So, I would never criticize Democrats if they chose to adorn their fannies with Korean fanny packs, or Mexican fanny packs, or Chinese fanny packs, as you so unkindly allege. I’d see it as teaching the world to sing in perfect harmony, with the help of our fannies.

I am, however, concerned about your criticism of my old friend Blue State Greg. As a Republican, I know to ignore the comments of guys such as yourself. But, Greg seems to have a soft spot for your ilk, and I’m afraid you calling him “ineffectual” might put him right off his feed. Greg’s like a delicate little liberal hothouse flower, not used to the slings and arrows we Republicans absorb on a daily basis, and he could pout for weeks over this.

You were right about one thing, though. Dittoheads like me take our orders right from the top.

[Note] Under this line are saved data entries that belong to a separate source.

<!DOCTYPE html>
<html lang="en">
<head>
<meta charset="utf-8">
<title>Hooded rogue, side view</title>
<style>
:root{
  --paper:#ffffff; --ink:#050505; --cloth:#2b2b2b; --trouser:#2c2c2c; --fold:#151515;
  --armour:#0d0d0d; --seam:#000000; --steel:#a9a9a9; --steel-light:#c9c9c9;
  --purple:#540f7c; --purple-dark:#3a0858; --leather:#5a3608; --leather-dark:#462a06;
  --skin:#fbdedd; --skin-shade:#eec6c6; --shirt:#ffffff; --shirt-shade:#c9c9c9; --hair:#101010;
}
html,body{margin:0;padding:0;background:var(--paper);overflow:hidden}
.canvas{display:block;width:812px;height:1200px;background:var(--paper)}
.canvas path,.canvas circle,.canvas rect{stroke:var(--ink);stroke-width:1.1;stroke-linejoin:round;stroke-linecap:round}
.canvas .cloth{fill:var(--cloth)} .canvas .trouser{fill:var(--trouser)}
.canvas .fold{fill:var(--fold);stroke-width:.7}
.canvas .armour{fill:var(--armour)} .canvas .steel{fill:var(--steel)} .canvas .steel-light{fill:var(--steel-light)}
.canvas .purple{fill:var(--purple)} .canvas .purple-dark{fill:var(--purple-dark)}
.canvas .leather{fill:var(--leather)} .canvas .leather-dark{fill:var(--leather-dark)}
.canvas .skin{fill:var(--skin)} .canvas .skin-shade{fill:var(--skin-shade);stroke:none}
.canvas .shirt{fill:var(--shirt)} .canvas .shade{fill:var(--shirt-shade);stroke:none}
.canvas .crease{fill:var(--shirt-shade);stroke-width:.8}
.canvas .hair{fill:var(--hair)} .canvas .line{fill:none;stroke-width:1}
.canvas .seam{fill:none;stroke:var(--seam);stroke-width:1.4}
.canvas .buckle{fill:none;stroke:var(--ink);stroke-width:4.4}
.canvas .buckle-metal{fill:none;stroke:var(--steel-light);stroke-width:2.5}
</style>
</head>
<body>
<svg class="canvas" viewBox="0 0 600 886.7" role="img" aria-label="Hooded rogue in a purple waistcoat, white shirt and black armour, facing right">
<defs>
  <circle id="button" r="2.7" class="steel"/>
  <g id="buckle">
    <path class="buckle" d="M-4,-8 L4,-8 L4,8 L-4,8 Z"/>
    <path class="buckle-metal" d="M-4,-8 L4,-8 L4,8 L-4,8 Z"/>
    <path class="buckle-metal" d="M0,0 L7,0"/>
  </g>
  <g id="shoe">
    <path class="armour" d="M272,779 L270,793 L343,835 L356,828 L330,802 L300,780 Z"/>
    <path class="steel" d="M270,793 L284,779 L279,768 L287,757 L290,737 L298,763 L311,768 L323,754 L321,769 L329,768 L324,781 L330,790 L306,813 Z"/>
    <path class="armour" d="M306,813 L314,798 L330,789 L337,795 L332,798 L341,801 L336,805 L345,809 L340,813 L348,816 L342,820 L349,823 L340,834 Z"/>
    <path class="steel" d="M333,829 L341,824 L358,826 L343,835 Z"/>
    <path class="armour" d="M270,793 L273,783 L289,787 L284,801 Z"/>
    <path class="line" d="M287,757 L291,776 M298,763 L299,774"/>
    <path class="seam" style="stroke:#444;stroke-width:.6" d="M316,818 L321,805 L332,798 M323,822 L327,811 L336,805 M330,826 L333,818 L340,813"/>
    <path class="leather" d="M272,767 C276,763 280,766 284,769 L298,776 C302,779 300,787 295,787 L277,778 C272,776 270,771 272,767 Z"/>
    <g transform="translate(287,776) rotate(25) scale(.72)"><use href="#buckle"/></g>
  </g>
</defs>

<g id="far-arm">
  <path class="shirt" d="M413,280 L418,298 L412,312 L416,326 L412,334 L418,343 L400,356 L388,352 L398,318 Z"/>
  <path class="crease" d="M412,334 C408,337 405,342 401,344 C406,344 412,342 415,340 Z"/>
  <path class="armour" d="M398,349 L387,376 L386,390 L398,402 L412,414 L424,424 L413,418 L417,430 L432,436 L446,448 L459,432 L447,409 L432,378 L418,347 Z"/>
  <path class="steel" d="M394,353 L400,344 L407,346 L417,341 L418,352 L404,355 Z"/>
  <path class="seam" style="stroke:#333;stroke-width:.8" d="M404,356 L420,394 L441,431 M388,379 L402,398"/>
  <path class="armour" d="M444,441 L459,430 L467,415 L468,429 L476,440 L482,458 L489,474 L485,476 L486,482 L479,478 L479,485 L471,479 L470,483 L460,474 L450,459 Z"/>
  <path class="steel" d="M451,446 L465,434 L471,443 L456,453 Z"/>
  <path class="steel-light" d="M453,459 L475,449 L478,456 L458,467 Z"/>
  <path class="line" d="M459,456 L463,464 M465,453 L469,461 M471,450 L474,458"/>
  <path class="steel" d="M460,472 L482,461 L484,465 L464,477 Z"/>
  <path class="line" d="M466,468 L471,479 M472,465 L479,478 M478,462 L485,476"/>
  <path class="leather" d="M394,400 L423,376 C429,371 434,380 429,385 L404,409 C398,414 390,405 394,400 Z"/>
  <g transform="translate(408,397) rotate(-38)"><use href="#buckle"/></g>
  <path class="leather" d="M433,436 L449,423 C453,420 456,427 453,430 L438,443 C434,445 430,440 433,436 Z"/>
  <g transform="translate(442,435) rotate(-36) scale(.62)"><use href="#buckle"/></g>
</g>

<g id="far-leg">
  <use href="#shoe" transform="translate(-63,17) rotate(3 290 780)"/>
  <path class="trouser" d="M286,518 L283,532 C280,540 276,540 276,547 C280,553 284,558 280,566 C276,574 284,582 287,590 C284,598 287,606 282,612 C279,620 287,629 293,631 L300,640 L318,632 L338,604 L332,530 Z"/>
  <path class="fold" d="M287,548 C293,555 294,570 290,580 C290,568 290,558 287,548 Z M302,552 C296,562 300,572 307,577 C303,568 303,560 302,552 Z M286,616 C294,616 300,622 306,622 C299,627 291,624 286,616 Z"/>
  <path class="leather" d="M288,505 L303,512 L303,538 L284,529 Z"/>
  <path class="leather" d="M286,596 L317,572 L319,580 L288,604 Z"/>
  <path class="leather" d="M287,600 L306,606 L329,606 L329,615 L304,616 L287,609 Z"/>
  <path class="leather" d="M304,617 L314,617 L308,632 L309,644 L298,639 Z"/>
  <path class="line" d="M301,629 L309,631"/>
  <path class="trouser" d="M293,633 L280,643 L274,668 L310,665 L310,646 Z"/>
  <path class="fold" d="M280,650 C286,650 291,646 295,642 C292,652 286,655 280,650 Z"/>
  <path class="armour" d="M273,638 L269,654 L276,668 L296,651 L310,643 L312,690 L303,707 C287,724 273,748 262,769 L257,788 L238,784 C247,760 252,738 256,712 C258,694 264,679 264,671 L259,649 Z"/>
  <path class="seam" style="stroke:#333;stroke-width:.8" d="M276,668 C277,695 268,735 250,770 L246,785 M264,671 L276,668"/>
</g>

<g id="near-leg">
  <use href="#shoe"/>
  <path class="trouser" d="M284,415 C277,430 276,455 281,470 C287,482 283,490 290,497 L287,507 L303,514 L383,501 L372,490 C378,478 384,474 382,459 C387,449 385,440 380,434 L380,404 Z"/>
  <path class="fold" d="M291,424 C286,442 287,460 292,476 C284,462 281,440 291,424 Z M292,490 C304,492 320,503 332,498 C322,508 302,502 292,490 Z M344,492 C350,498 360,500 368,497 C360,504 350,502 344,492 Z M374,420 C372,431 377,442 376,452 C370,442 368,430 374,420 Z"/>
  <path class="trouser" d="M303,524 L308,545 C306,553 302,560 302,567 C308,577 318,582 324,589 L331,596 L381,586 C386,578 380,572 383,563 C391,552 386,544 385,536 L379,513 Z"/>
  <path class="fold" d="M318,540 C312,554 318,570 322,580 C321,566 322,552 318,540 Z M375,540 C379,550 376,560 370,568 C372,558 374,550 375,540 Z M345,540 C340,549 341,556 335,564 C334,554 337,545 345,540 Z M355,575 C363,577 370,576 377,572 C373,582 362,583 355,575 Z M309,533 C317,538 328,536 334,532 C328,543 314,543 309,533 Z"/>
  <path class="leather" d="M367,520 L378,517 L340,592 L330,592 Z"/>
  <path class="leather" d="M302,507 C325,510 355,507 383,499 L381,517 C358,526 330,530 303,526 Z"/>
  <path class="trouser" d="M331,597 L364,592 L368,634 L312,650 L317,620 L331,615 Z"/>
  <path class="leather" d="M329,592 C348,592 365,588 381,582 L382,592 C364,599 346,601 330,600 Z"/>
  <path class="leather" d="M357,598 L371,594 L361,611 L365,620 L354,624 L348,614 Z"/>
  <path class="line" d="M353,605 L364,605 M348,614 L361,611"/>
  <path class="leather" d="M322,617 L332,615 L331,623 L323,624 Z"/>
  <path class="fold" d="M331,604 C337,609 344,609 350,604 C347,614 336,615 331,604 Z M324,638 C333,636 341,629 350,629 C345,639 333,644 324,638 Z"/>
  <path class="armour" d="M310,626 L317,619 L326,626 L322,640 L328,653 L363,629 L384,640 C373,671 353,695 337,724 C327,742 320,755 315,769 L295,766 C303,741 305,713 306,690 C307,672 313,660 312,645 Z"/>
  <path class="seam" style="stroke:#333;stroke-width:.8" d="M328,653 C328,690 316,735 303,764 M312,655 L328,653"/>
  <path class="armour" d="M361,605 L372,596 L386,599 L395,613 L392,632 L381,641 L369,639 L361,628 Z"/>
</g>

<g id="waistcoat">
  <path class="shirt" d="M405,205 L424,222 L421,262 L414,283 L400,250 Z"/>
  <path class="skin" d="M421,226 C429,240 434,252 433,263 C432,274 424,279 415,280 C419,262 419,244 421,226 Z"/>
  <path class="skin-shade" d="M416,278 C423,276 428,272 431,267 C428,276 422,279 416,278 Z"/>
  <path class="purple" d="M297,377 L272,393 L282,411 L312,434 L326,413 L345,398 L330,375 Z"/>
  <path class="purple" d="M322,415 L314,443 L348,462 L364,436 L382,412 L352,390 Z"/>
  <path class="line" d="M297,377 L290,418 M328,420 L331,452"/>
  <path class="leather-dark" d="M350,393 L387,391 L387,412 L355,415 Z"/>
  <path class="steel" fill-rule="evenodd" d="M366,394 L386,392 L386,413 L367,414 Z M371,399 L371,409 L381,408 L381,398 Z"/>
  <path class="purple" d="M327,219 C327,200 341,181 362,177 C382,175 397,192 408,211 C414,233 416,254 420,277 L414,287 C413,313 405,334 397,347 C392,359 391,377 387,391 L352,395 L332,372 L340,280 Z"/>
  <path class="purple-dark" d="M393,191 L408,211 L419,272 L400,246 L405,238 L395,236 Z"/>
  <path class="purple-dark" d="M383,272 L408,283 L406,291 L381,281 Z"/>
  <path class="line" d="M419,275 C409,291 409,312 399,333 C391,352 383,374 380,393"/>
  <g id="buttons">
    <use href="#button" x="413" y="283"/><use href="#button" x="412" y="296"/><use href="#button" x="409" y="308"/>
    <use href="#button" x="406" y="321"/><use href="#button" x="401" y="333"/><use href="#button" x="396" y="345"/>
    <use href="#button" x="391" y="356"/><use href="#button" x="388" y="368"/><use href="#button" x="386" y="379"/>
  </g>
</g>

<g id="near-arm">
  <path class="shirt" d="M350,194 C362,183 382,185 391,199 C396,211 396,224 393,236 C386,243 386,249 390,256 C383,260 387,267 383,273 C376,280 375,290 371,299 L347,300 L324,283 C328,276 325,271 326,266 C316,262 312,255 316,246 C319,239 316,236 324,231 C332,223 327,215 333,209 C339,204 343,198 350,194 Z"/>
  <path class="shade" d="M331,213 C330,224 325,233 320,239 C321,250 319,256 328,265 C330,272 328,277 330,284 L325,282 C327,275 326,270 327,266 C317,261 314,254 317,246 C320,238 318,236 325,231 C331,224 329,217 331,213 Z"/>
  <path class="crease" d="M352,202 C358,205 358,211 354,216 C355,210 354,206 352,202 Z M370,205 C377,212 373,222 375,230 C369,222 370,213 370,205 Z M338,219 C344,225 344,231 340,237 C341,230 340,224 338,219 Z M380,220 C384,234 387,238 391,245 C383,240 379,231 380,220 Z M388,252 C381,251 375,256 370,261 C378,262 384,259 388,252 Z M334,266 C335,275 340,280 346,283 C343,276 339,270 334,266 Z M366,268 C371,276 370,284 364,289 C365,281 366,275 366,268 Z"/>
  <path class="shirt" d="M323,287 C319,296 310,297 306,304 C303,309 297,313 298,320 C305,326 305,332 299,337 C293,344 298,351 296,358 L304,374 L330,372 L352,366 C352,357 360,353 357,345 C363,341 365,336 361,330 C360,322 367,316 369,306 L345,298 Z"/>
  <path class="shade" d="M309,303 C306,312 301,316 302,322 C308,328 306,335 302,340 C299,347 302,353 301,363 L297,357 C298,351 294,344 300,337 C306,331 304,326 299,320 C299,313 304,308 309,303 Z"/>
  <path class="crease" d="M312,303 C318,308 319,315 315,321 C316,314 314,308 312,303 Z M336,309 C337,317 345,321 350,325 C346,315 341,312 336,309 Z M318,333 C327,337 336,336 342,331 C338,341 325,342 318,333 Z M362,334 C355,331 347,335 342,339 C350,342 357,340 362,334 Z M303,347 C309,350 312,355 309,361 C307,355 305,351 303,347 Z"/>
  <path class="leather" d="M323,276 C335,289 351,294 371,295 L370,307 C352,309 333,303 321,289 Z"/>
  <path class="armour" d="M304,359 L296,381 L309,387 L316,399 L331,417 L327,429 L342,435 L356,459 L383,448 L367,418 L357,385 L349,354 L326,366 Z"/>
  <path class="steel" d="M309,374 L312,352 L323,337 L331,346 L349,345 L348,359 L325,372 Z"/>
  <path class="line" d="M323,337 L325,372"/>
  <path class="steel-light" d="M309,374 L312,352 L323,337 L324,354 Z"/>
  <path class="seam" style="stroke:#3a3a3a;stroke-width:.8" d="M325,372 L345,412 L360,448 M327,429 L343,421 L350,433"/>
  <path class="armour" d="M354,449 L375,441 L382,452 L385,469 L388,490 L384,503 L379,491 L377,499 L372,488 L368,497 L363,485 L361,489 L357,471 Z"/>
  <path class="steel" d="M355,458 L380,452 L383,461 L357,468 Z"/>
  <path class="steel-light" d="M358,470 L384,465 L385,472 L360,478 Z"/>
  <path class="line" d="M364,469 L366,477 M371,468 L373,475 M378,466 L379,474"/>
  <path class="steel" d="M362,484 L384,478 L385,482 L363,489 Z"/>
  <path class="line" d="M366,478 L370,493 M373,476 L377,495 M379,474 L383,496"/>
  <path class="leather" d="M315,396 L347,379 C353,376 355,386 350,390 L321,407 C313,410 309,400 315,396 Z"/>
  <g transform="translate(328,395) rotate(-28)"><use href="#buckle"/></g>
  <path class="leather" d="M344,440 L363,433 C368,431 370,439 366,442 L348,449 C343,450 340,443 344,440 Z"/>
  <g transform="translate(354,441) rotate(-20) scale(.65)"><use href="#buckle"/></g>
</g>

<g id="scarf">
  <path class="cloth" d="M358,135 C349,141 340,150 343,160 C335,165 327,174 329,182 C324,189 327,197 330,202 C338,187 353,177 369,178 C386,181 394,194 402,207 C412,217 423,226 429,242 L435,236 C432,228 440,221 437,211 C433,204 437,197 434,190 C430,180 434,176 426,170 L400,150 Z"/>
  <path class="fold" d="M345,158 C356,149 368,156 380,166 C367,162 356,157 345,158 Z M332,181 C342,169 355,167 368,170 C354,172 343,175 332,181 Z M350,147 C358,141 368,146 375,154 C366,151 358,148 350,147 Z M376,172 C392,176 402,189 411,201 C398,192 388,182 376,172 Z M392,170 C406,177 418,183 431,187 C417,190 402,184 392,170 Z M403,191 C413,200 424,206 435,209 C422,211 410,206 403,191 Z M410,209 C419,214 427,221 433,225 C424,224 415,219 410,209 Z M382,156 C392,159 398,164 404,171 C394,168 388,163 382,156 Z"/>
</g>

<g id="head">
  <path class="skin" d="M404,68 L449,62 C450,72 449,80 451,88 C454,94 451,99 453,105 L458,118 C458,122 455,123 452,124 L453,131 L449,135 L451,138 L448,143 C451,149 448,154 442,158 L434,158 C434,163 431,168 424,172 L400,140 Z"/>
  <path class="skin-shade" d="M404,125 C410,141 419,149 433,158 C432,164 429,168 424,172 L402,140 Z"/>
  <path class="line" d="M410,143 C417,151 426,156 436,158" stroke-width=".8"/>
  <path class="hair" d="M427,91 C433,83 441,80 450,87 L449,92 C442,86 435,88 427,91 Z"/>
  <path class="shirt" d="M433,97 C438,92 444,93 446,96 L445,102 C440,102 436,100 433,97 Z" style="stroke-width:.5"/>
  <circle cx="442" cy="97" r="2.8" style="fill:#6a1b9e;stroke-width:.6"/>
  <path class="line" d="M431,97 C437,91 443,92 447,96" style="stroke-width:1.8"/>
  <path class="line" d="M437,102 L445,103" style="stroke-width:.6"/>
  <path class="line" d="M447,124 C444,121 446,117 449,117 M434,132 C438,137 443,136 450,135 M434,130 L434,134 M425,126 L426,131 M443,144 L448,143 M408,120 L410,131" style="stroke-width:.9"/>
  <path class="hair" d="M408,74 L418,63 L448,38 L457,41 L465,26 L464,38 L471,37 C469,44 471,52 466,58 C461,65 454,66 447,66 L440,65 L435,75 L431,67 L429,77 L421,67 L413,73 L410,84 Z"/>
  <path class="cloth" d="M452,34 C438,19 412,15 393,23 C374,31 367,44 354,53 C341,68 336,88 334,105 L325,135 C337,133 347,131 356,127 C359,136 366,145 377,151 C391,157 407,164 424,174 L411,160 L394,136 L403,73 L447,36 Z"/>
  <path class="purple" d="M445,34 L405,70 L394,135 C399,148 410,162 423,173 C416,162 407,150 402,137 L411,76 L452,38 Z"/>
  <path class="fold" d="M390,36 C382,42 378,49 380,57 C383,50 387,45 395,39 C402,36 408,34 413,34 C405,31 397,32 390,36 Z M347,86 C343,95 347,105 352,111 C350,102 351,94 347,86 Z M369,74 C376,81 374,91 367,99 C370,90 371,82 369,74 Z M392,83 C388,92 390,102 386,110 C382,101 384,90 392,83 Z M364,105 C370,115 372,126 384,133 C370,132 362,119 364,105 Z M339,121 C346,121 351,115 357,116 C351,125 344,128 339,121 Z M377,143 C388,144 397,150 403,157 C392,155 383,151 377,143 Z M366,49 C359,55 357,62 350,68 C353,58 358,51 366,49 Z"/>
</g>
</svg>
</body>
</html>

I live in Darth Cheney’s home state, so I’ll let you ponder which of us is really writing these words.

Gotta go now, Jim. I’m going to have a healthy breakfast of ketchup, and decide which trees to cut down today.


Red State Dave

Blue State Greg responds:

You know, Dave, you’ve complained in the past about me always getting the last word, but you’re trying a new tactic this week that just might work for you: using most of the available space for our column.

I’ll bet you didn’t know that Jim wrote us again this week and said he didn’t like our most recent column any more than he liked the one before. The column, he said, was “one ignorant, formulaic attack and one milquetoasty pseudo-riposte.”

Jim, who’s a liberal, also wondered whether I let any “real liberals” on my staff.

Well, Jim, I don’t know, since I never ask my staff members to declare their political persuasion. There might be some liberals on the staff, for all I know. I know there’s at least one editor who uses items made out of hemp because it’s more environmentally friendly than polyester, and has a purse that says “Power To The Peaceful.” She probably is a liberal, but she also thinks taxes in New Jersey are way too high, so maybe she’s a conservative who thinks green.

Fact is, you can’t often put newspaper people, or columnists — at least the good ones — in a convenient philosophical box. Most of us can have some liberal ideas, and some conservative ones at the same time without our heads exploding.

I don’t think people like Jim can do that. They live in convenient philosophical boxes and they don’t like people who sometimes think outside their box because it jangles their brainpans.

I do know that people like that make rotten columnists. They’re boring, and predictable (think Rush Limbaugh). They also seldom have a sense of humor. I’ve suggested that Republicans lack one of those, but there seem to be a lot of Democrats out there who got shortchanged in that department as well.

In other words, take a chill pill, Jim. A lot of readers tell us they like our lighthearted, friendly correspondence, so we’ll keep on keeping on — one ignorant, formulaic, milquetoasty pseudo-riposte after another. If you want predictable, party-line liberalism, maybe you’d be happier reading Maureen Dowd. Or maybe (if anyone would print it), you could write your own column, so Dave and I can send you snarky comments for a change.

Sincerely, sort of,

Blue State Greg